[Data extracted from a collection]
^^^^

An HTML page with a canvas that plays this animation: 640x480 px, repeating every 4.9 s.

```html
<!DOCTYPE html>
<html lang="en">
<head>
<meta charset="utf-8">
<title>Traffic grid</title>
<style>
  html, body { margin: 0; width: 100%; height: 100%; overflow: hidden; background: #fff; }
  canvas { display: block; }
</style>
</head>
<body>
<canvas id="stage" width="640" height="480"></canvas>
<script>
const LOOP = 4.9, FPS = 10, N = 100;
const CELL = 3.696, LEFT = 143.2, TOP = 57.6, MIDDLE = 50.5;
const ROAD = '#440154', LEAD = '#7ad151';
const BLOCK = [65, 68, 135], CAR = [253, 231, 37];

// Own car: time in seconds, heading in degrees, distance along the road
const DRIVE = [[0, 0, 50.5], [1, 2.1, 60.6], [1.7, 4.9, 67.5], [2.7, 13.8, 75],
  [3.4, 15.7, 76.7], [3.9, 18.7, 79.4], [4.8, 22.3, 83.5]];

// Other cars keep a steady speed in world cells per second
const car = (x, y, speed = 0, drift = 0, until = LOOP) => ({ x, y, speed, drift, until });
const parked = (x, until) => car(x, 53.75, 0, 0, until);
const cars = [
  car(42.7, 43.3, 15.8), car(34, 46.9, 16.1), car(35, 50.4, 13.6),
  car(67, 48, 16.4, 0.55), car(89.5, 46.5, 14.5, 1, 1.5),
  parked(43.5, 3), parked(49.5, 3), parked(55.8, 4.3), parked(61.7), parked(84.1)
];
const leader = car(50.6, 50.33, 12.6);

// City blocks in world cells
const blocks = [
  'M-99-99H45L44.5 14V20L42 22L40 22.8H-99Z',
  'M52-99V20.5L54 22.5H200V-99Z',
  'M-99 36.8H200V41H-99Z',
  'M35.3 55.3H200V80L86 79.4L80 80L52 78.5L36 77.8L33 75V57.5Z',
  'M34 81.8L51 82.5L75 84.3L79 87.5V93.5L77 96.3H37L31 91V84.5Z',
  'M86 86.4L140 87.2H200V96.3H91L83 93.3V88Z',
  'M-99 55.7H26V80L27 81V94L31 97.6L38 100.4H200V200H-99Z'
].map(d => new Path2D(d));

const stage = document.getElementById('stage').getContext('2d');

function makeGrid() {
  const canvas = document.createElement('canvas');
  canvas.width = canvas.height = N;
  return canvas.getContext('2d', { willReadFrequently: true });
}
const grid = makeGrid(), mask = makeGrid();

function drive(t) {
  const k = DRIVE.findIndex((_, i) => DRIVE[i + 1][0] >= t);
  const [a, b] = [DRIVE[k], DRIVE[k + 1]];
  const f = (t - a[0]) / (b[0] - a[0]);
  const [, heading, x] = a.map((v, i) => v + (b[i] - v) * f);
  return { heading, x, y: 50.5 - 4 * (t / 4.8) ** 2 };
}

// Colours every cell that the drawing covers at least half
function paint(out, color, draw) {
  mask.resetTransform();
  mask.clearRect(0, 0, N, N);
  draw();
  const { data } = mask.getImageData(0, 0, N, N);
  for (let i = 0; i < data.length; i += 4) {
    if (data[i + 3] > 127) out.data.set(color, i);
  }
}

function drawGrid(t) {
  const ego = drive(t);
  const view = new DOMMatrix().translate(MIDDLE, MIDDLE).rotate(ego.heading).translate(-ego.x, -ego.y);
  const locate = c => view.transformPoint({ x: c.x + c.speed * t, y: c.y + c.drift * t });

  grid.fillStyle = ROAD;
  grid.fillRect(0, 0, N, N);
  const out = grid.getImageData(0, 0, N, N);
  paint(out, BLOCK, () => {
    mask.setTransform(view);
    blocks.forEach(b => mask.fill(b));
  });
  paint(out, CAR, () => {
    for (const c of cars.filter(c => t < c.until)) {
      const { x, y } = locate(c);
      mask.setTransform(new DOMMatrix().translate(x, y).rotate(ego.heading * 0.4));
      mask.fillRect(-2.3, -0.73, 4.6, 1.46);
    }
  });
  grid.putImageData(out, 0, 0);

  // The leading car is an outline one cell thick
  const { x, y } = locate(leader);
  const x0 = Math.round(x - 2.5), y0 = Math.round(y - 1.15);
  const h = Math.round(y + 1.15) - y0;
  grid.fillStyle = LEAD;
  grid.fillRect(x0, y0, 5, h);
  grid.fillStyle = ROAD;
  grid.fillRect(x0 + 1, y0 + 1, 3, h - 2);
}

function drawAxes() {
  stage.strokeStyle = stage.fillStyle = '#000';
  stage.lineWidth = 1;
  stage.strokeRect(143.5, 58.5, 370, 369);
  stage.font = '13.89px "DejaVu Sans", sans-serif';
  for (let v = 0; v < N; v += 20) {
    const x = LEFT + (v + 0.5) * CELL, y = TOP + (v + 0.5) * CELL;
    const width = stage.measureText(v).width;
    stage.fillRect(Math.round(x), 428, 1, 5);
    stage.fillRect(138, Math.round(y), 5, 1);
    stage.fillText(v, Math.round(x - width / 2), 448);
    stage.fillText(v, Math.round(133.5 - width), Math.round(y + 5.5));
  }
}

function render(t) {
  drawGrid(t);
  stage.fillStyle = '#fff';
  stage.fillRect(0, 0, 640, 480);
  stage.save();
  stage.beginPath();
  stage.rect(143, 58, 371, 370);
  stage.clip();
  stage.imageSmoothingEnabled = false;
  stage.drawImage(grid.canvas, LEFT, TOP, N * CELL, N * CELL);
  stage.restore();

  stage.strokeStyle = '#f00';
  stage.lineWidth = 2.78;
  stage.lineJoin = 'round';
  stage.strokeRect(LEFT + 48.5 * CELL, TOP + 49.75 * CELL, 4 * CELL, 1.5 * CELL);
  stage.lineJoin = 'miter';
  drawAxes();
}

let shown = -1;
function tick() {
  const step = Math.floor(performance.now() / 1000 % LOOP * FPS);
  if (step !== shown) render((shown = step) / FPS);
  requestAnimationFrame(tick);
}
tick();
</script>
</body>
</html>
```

^^^^

[Instructions for the task]
Verbatim reproduction of the entries is required.

[Task response]
An HTML page with a canvas that plays this animation: 640x480 px, repeating every 4.9 s.

```html
<!DOCTYPE html>
<html lang="en">
<head>
<meta charset="utf-8">
<title>Traffic grid</title>
<style>
  html, body { margin: 0; width: 100%; height: 100%; overflow: hidden; background: #fff; }
  canvas { display: block; }
</style>
</head>
<body>
<canvas id="stage" width="640" height="480"></canvas>
<script>
const LOOP = 4.9, FPS = 10, N = 100;
const CELL = 3.696, LEFT = 143.2, TOP = 57.6, MIDDLE = 50.5;
const ROAD = '#440154', LEAD = '#7ad151';
const BLOCK = [65, 68, 135], CAR = [253, 231, 37];

// Own car: time in seconds, heading in degrees, distance along the road
const DRIVE = [[0, 0, 50.5], [1, 2.1, 60.6], [1.7, 4.9, 67.5], [2.7, 13.8, 75],
  [3.4, 15.7, 76.7], [3.9, 18.7, 79.4], [4.8, 22.3, 83.5]];

// Other cars keep a steady speed in world cells per second
const car = (x, y, speed = 0, drift = 0, until = LOOP) => ({ x, y, speed, drift, until });
const parked = (x, until) => car(x, 53.75, 0, 0, until);
const cars = [
  car(42.7, 43.3, 15.8), car(34, 46.9, 16.1), car(35, 50.4, 13.6),
  car(67, 48, 16.4, 0.55), car(89.5, 46.5, 14.5, 1, 1.5),
  parked(43.5, 3), parked(49.5, 3), parked(55.8, 4.3), parked(61.7), parked(84.1)
];
const leader = car(50.6, 50.33, 12.6);

// City blocks in world cells
const blocks = [
  'M-99-99H45L44.5 14V20L42 22L40 22.8H-99Z',
  'M52-99V20.5L54 22.5H200V-99Z',
  'M-99 36.8H200V41H-99Z',
  'M35.3 55.3H200V80L86 79.4L80 80L52 78.5L36 77.8L33 75V57.5Z',
  'M34 81.8L51 82.5L75 84.3L79 87.5V93.5L77 96.3H37L31 91V84.5Z',
  'M86 86.4L140 87.2H200V96.3H91L83 93.3V88Z',
  'M-99 55.7H26V80L27 81V94L31 97.6L38 100.4H200V200H-99Z'
].map(d => new Path2D(d));

const stage = document.getElementById('stage').getContext('2d');

function makeGrid() {
  const canvas = document.createElement('canvas');
  canvas.width = canvas.height = N;
  return canvas.getContext('2d', { willReadFrequently: true });
}
const grid = makeGrid(), mask = makeGrid();

function drive(t) {
  const k = DRIVE.findIndex((_, i) => DRIVE[i + 1][0] >= t);
  const [a, b] = [DRIVE[k], DRIVE[k + 1]];
  const f = (t - a[0]) / (b[0] - a[0]);
  const [, heading, x] = a.map((v, i) => v + (b[i] - v) * f);
  return { heading, x, y: 50.5 - 4 * (t / 4.8) ** 2 };
}

// Colours every cell that the drawing covers at least half
function paint(out, color, draw) {
  mask.resetTransform();
  mask.clearRect(0, 0, N, N);
  draw();
  const { data } = mask.getImageData(0, 0, N, N);
  for (let i = 0; i < data.length; i += 4) {
    if (data[i + 3] > 127) out.data.set(color, i);
  }
}

function drawGrid(t) {
  const ego = drive(t);
  const view = new DOMMatrix().translate(MIDDLE, MIDDLE).rotate(ego.heading).translate(-ego.x, -ego.y);
  const locate = c => view.transformPoint({ x: c.x + c.speed * t, y: c.y + c.drift * t });

  grid.fillStyle = ROAD;
  grid.fillRect(0, 0, N, N);
  const out = grid.getImageData(0, 0, N, N);
  paint(out, BLOCK, () => {
    mask.setTransform(view);
    blocks.forEach(b => mask.fill(b));
  });
  paint(out, CAR, () => {
    for (const c of cars.filter(c => t < c.until)) {
      const { x, y } = locate(c);
      mask.setTransform(new DOMMatrix().translate(x, y).rotate(ego.heading * 0.4));
      mask.fillRect(-2.3, -0.73, 4.6, 1.46);
    }
  });
  grid.putImageData(out, 0, 0);

  // The leading car is an outline one cell thick
  const { x, y } = locate(leader);
  const x0 = Math.round(x - 2.5), y0 = Math.round(y - 1.15);
  const h = Math.round(y + 1.15) - y0;
  grid.fillStyle = LEAD;
  grid.fillRect(x0, y0, 5, h);
  grid.fillStyle = ROAD;
  grid.fillRect(x0 + 1, y0 + 1, 3, h - 2);
}

function drawAxes() {
  stage.strokeStyle = stage.fillStyle = '#000';
  stage.lineWidth = 1;
  stage.strokeRect(143.5, 58.5, 370, 369);
  stage.font = '13.89px "DejaVu Sans", sans-serif';
  for (let v = 0; v < N; v += 20) {
    const x = LEFT + (v + 0.5) * CELL, y = TOP + (v + 0.5) * CELL;
    const width = stage.measureText(v).width;
    stage.fillRect(Math.round(x), 428, 1, 5);
    stage.fillRect(138, Math.round(y), 5, 1);
    stage.fillText(v, Math.round(x - width / 2), 448);
    stage.fillText(v, Math.round(133.5 - width), Math.round(y + 5.5));
  }
}

function render(t) {
  drawGrid(t);
  stage.fillStyle = '#fff';
  stage.fillRect(0, 0, 640, 480);
  stage.save();
  stage.beginPath();
  stage.rect(143, 58, 371, 370);
  stage.clip();
  stage.imageSmoothingEnabled = false;
  stage.drawImage(grid.canvas, LEFT, TOP, N * CELL, N * CELL);
  stage.restore();

  stage.strokeStyle = '#f00';
  stage.lineWidth = 2.78;
  stage.lineJoin = 'round';
  stage.strokeRect(LEFT + 48.5 * CELL, TOP + 49.75 * CELL, 4 * CELL, 1.5 * CELL);
  stage.lineJoin = 'miter';
  drawAxes();
}

let shown = -1;
function tick() {
  const step = Math.floor(performance.now() / 1000 % LOOP * FPS);
  if (step !== shown) render((shown = step) / FPS);
  requestAnimationFrame(tick);
}
tick();
</script>
</body>
</html>
```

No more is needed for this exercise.